*** Data Section Begins ***

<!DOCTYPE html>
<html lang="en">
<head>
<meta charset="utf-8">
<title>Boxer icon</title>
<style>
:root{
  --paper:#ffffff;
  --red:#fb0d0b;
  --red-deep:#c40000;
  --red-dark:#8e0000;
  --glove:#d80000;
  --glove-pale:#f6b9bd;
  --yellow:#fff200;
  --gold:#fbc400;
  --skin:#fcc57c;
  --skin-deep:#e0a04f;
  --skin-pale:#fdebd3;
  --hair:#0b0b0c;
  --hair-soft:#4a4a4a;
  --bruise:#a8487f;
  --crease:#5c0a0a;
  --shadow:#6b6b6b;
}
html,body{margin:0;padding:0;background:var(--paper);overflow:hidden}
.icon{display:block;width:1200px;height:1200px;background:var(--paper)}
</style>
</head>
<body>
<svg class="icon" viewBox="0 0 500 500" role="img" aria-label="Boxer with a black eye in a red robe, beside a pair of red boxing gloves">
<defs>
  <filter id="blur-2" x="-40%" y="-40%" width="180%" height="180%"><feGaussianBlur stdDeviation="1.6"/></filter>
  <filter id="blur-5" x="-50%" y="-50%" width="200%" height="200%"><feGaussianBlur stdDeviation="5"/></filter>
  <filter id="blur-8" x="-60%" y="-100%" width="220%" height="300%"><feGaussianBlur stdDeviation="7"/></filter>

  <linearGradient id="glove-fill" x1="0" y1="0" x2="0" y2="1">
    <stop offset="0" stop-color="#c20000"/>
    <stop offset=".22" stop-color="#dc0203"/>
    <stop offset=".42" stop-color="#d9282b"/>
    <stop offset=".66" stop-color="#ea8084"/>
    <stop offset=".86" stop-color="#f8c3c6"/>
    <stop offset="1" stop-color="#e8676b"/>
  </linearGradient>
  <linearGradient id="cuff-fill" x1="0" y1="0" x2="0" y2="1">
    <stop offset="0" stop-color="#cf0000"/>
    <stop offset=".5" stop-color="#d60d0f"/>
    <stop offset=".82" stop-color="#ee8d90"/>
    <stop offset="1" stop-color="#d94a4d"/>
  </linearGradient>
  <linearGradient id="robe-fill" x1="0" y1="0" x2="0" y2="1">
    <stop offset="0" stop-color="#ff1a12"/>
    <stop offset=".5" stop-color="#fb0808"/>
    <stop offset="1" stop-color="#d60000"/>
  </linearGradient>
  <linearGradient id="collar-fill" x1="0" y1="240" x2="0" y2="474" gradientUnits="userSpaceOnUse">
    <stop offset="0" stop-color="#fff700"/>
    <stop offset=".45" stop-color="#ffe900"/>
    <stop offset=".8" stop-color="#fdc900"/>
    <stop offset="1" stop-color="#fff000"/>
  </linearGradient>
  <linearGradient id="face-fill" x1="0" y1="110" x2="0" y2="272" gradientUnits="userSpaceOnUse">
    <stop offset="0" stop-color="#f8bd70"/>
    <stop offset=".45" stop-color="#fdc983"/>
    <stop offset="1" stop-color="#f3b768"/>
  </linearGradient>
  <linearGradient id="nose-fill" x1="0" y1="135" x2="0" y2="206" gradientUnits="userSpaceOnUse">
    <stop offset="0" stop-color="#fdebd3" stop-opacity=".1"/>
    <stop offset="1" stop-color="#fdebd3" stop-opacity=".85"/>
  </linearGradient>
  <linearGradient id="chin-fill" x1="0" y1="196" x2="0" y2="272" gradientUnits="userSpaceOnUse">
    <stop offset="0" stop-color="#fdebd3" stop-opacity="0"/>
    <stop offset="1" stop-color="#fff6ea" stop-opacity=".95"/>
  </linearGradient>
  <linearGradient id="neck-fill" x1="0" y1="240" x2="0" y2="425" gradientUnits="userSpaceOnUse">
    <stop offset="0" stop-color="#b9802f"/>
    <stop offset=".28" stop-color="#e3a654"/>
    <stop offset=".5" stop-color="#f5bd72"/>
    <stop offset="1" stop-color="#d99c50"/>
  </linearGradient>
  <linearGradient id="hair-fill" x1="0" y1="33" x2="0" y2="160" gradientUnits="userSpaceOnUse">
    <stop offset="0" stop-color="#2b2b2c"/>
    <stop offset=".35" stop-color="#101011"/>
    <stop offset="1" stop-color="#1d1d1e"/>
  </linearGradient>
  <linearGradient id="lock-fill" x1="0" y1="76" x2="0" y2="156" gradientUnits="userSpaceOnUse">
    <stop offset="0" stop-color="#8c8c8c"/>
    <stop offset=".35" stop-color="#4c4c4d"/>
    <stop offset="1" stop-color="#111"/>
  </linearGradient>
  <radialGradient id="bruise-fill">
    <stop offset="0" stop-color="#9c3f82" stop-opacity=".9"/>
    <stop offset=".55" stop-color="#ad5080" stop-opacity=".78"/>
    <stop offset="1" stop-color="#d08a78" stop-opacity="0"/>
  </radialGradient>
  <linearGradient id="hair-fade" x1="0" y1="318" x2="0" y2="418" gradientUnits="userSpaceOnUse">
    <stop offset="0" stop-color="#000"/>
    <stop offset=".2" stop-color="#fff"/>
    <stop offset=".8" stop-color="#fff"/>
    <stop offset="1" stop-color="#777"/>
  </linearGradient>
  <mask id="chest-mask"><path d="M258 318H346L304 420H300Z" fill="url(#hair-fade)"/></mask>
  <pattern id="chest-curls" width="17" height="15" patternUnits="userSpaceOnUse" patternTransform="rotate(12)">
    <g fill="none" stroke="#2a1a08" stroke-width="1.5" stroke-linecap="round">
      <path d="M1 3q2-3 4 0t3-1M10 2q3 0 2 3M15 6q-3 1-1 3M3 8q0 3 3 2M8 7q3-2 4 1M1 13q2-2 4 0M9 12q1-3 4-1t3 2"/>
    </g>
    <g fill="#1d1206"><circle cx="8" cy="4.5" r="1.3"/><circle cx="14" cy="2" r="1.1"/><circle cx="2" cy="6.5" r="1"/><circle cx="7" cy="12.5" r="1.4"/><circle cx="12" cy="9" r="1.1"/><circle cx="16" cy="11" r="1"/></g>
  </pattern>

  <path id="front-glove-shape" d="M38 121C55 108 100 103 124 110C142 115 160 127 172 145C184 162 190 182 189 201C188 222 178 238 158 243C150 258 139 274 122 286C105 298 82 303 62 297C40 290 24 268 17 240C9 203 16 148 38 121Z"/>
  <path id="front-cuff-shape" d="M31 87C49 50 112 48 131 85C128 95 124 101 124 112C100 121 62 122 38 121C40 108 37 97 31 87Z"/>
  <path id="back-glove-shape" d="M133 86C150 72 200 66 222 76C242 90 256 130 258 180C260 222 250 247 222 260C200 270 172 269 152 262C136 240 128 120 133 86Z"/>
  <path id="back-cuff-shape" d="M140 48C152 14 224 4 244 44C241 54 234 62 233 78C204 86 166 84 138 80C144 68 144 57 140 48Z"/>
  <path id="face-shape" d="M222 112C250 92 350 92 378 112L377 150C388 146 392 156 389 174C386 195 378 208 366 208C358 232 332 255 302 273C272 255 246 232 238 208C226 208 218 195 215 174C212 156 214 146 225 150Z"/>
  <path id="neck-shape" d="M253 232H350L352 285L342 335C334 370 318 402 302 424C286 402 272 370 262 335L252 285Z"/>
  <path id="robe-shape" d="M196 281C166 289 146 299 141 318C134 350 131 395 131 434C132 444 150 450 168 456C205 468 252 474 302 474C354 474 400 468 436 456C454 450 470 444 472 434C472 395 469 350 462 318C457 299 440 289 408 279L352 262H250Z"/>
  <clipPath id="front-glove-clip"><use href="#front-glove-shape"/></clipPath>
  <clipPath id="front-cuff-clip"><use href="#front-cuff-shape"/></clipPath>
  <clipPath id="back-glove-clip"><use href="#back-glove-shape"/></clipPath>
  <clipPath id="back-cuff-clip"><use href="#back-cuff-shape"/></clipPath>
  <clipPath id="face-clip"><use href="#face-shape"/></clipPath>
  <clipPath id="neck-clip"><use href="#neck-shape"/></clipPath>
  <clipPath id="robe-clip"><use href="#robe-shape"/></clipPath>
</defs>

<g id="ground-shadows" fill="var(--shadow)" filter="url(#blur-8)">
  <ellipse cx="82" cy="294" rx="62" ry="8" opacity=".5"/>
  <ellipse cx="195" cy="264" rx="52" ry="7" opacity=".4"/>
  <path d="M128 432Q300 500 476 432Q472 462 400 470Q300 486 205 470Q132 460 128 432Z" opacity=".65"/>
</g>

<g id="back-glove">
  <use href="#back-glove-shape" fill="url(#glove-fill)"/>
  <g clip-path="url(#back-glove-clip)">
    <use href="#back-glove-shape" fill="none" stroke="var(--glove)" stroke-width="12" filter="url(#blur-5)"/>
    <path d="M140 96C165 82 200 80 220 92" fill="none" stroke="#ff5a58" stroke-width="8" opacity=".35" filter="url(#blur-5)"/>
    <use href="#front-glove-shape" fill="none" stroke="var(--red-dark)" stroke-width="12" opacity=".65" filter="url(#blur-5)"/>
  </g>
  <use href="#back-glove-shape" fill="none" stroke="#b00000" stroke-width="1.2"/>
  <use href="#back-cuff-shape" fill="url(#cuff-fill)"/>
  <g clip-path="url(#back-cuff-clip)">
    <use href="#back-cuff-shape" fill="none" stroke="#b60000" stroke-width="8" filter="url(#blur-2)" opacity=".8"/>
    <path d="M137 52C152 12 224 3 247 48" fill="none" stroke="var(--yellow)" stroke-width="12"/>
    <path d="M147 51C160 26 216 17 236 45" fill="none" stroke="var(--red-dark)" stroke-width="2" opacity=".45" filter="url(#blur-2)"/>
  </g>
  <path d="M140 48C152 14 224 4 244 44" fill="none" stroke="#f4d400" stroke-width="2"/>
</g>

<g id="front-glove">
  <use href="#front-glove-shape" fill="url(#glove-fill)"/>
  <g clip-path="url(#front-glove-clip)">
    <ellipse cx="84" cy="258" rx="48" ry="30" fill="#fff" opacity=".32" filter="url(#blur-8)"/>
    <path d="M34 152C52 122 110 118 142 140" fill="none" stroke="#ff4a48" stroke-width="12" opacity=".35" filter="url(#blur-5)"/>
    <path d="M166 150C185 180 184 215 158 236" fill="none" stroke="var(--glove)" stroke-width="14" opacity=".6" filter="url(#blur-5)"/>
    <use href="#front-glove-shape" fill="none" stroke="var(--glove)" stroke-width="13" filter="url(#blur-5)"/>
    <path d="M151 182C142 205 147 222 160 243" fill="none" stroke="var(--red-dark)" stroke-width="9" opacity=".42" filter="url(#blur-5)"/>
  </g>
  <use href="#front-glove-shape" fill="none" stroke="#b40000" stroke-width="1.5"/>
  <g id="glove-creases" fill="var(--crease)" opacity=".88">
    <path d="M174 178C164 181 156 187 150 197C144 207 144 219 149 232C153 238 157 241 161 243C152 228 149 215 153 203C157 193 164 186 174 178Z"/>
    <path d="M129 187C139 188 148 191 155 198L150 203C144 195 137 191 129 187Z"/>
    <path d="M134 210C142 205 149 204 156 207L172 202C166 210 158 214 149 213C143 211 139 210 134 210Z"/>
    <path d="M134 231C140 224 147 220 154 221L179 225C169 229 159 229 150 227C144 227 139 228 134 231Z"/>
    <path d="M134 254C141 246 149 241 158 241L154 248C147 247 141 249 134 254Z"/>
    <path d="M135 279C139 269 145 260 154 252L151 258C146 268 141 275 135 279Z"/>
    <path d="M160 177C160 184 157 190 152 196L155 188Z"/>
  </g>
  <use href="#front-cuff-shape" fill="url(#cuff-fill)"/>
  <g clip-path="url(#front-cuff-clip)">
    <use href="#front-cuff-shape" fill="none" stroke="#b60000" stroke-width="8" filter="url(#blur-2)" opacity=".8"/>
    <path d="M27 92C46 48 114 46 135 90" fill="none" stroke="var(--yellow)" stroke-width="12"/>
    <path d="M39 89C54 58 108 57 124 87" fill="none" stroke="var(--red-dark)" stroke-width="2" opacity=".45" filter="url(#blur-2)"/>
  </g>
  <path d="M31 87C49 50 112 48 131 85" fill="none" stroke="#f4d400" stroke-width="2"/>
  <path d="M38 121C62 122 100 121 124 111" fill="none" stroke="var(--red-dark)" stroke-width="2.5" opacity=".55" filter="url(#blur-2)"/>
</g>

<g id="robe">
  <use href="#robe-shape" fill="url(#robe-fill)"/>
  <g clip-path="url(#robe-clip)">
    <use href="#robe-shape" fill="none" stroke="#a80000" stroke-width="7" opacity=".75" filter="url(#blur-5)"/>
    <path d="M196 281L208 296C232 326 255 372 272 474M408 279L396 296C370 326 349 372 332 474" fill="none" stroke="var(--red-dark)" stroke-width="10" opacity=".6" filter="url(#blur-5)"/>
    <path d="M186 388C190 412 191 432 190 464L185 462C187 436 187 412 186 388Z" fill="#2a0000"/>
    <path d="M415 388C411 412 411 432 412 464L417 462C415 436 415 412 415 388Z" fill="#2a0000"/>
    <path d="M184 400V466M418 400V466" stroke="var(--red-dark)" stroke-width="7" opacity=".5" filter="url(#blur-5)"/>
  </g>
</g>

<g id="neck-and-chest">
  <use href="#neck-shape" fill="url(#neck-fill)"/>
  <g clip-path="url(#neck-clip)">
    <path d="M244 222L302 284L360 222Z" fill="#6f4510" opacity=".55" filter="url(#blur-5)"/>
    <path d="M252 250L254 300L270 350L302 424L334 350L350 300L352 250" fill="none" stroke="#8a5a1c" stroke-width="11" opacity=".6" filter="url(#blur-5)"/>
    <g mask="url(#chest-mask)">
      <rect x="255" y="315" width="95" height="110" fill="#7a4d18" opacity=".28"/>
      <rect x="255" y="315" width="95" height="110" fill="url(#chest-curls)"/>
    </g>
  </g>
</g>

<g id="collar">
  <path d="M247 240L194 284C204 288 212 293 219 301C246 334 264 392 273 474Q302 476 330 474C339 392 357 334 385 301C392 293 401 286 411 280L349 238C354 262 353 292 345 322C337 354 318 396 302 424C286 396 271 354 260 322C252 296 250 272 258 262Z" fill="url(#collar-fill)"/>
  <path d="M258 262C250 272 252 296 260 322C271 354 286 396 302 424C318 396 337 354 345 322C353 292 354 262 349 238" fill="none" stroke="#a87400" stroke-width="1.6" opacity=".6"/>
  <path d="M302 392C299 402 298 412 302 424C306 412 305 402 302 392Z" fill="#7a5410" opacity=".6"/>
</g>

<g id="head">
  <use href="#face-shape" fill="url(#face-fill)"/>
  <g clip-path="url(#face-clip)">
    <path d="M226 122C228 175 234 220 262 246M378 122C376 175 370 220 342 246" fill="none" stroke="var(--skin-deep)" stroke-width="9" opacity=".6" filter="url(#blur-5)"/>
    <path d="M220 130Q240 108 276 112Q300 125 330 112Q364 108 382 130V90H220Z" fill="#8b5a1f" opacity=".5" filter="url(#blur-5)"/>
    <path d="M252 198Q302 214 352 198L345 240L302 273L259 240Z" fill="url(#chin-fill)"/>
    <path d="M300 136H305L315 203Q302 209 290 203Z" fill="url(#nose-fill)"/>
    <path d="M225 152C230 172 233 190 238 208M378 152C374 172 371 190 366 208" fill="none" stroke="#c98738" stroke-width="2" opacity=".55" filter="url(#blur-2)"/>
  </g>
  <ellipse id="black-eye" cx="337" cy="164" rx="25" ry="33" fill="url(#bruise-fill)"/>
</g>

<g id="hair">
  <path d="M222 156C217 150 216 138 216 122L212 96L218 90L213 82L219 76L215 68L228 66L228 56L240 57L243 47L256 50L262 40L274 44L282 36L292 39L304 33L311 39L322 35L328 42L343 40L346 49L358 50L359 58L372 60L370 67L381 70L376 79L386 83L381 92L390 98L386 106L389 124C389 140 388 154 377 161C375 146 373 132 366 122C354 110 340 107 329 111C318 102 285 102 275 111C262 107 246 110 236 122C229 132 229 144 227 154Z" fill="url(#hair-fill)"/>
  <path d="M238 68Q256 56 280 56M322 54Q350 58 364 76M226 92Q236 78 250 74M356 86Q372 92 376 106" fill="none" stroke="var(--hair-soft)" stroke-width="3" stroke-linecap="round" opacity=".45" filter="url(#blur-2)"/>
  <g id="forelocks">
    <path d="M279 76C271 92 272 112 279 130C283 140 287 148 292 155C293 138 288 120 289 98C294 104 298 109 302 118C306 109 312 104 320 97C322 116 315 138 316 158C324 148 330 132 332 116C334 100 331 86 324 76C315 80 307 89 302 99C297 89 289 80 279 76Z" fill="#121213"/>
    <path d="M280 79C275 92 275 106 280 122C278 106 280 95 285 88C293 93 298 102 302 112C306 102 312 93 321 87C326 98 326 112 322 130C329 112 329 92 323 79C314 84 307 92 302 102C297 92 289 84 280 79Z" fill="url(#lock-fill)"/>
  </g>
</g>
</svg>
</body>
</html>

*** Data Section Ends ***

### What to do
How many of the lines in the listing above hold the word "bruise"? Report only that figure.

### Response
3